In contrast, Paul, the genuine “apostle to the Gentiles, pointed to the things he had suffered for the gospel’s sake to validate his authority:
- “Are they ministers of Christ? So am I. In labors more abundantly, in prisons more abundantly, in stripes above measure, in deaths often. Of the Jews five times received I forty stripes save one. Thrice was I beaten with rods. Once was I stoned. Thrice I suffered shipwreck. A night and a day have I been in the deep; in journeyings often, in perils of rivers, in perils of robbers, in perils from my countrymen, in perils from the Gentiles, in perils in the city, in perils in the wilderness, in perils in the sea, in perils among false brethren; in labor and travail, in watchings, frequently, in hunger and thirst, in fasting often, in cold and nakedness… Who is weak, and I am not weak? If I must glory, I will glory of the things that concern my weakness.”
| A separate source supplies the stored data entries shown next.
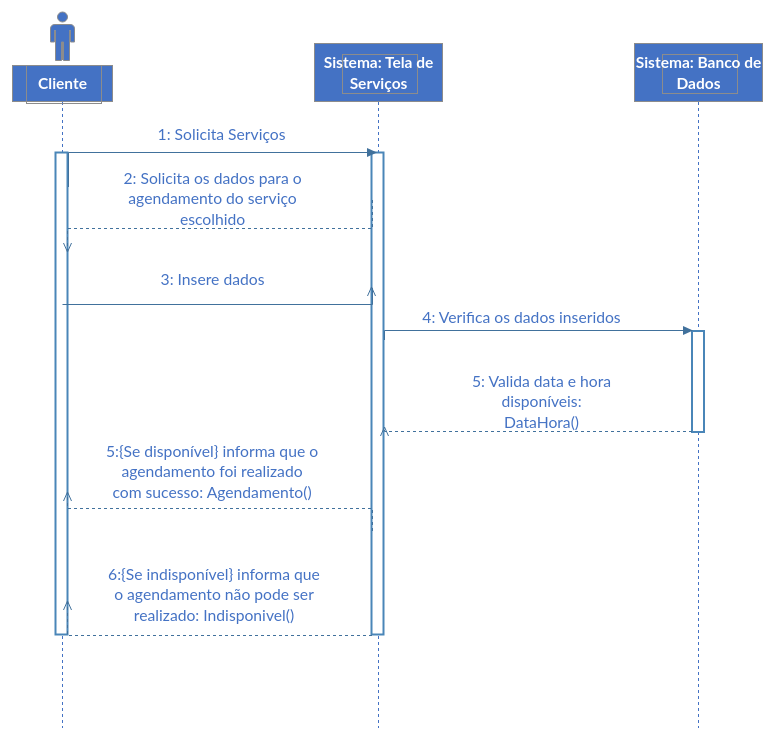
<!DOCTYPE html>
<html lang="pt-BR">
<head>
<meta charset="utf-8">
<title>Diagrama de sequência: agendamento de serviço</title>
<style>
:root {
  --paper: #ffffff;
  --fill: #4472c4;
  --edge: #8c8c8c;
  --bar: #4a86b8;
  --line: #41719c;
  --text: #4472c4;
}
* { box-sizing: border-box; margin: 0; }
body { width: 775px; height: 741px; overflow: hidden; background: var(--paper); }
.diagram {
  position: relative; width: 775px; height: 741px; overflow: hidden;
  font: 15.7px/20.3px Lato, Carlito, sans-serif; color: var(--text);
}
.connectors { position: absolute; left: 0; top: 0; }
.lifeline { stroke: var(--fill); stroke-dasharray: 3 3; }
.activation { fill: var(--paper); stroke: var(--bar); stroke-width: 2; }
.call, .reply { fill: none; stroke: var(--line); }
.reply { stroke-dasharray: 3 3; }
.head-solid { fill: var(--line); }
.head-open { fill: none; stroke: var(--line); }
.figure { fill: var(--fill); stroke: var(--edge); }
.participant {
  position: absolute; display: flex; align-items: center; justify-content: center;
  background: var(--fill); border: 1px solid var(--edge); color: var(--paper);
  font-size: 15.5px; line-height: 21px; font-weight: 700; text-align: center; white-space: nowrap;
}
.participant::before { content: ""; position: absolute; border: 1px solid var(--edge); }
.participant span { position: relative; }
.client { left: 12px; top: 65px; width: 101px; height: 37px; }
.client::before { left: 13px; top: -1px; width: 74px; height: 37px; }
.system { top: 43px; width: 129px; height: 59px; }
.system::before { left: 27px; top: 10px; width: 74px; height: 38px; }
.screen { left: 314px; }
.database { left: 634px; }
.message {
  position: absolute; left: var(--x); top: var(--y);
  transform: translateX(-50%); text-align: center; white-space: nowrap;
}
</style>
</head>
<body>
<main class="diagram">
  <svg class="connectors" width="775" height="741" viewBox="0 0 775 741" aria-hidden="true">
    <defs>
      <path id="solid-right" class="head-solid" d="M0 0L-10-4.5V4.5Z"/>
      <path id="open-up" class="head-open" d="M-4 9L0 0L4 9"/>
    </defs>

    <g class="figure">
      <circle cx="62.5" cy="17" r="5"/>
      <path d="M55 24.5H70Q74.500 24.500 74.500 29V42H70.500V30.500H69.500V60.500H63.500V42H61.500V60.500H55.500V30.500H54.500V42H50.500V29Q50.500 24.500 55 24.500Z"/>
      <path d="M62.500 42V60"/>
    </g>

    <g class="lifeline">
      <path d="M62.500 102V728"/>
      <path d="M378.500 102V728"/>
      <path d="M698.500 102V728"/>
    </g>

    <g class="activation">
      <rect x="55.500" y="152.500" width="12" height="482"/>
      <rect x="371.500" y="152.500" width="12" height="482"/>
      <rect x="692" y="331" width="12" height="101"/>
    </g>

    <g class="call">
      <path d="M68.500 187V152.500H368"/>
      <path d="M62.500 304.500H372.500V288"/>
      <path d="M384.500 340V330.500H684"/>
    </g>
    <g class="reply">
      <path d="M372.500 200V228.500H67.500V251"/>
      <path d="M692 431.500H384.500V427"/>
      <path d="M372.500 531V508.500H67.500V492"/>
      <path d="M372 635.500H67.500V602"/>
    </g>

    <use href="#solid-right" x="377" y="152.500"/>
    <use href="#solid-right" x="693" y="330.500"/>
    <path class="head-open" d="M63.500 243L67.500 252L71.500 243"/>
    <use href="#open-up" x="371.500" y="287"/>
    <use href="#open-up" x="384.500" y="427"/>
    <use href="#open-up" x="67.500" y="492"/>
    <use href="#open-up" x="67.500" y="601"/>
  </svg>

  <h2 class="participant client"><span>Cliente</span></h2>
  <h2 class="participant system screen"><span>Sistema: Tela de<br>Serviços</span></h2>
  <h2 class="participant system database"><span>Sistema: Banco de<br>Dados</span></h2>

  <p class="message" style="--x:221.5px;--y:124px">1: Solicita Serviços</p>
  <p class="message" style="--x:212.5px;--y:168px">2: Solicita os dados para o<br>agendamento do serviço<br>escolhido</p>
  <p class="message" style="--x:212.5px;--y:269px">3: Insere dados</p>
  <p class="message" style="--x:521.5px;--y:307px">4: Verifica os dados inseridos</p>
  <p class="message" style="--x:541.5px;--y:371px">5: Valida data e hora<br>disponíveis:<br>DataHora()</p>
  <p class="message" style="--x:212px;--y:441px">5:{Se disponível} informa que o<br>agendamento foi realizado<br>com sucesso: Agendamento()</p>
  <p class="message" style="--x:214px;--y:564px">6:{Se indisponível} informa que<br>o agendamento não pode ser<br>realizado: Indisponivel()</p>
</main>
</body>
</html>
Yes, miracles occurred in his ministry. Yes, he had visions and revelations. Yes, once he received a vision of the “third heaven.” Nevertheless, those things did NOT validate his apostleship. What mattered, and what Paul learned through suffering, is that the grace of God is sufficient, especially in our human weaknesses:
- “My grace is sufficient for you, for my power is made complete in weakness. Most gladly, therefore, will I rather glory in my weaknesses, that the power of Christ may rest upon me. Wherefore, I take pleasure in weaknesses, in injuries, in necessities, IN PERSECUTIONS, in distresses, for the sake of Jesus; for when I am weak, then am I strong.”
Paul’s “credentials” stand in stark contrast to many of today’s “apostles” and “prophets,” who point to their “signs and wonders,” visions, multiple visits to the “third heaven,” abilities to raise the dead, and communications with angels to validate their apostolic and prophetic authority.
Does this mean that a person must suffer like Paul did to be a legitimate apostle? No! However, if any alleged apostle claims that God only wants to prosper his people, or that suffering for the faith is not His will, or points to “mighty signs and wonders,” visions, dreams, angelic interactions, and trips to the “third heaven” to legitimize his or her apostolic authority, grab your wallet and RUN!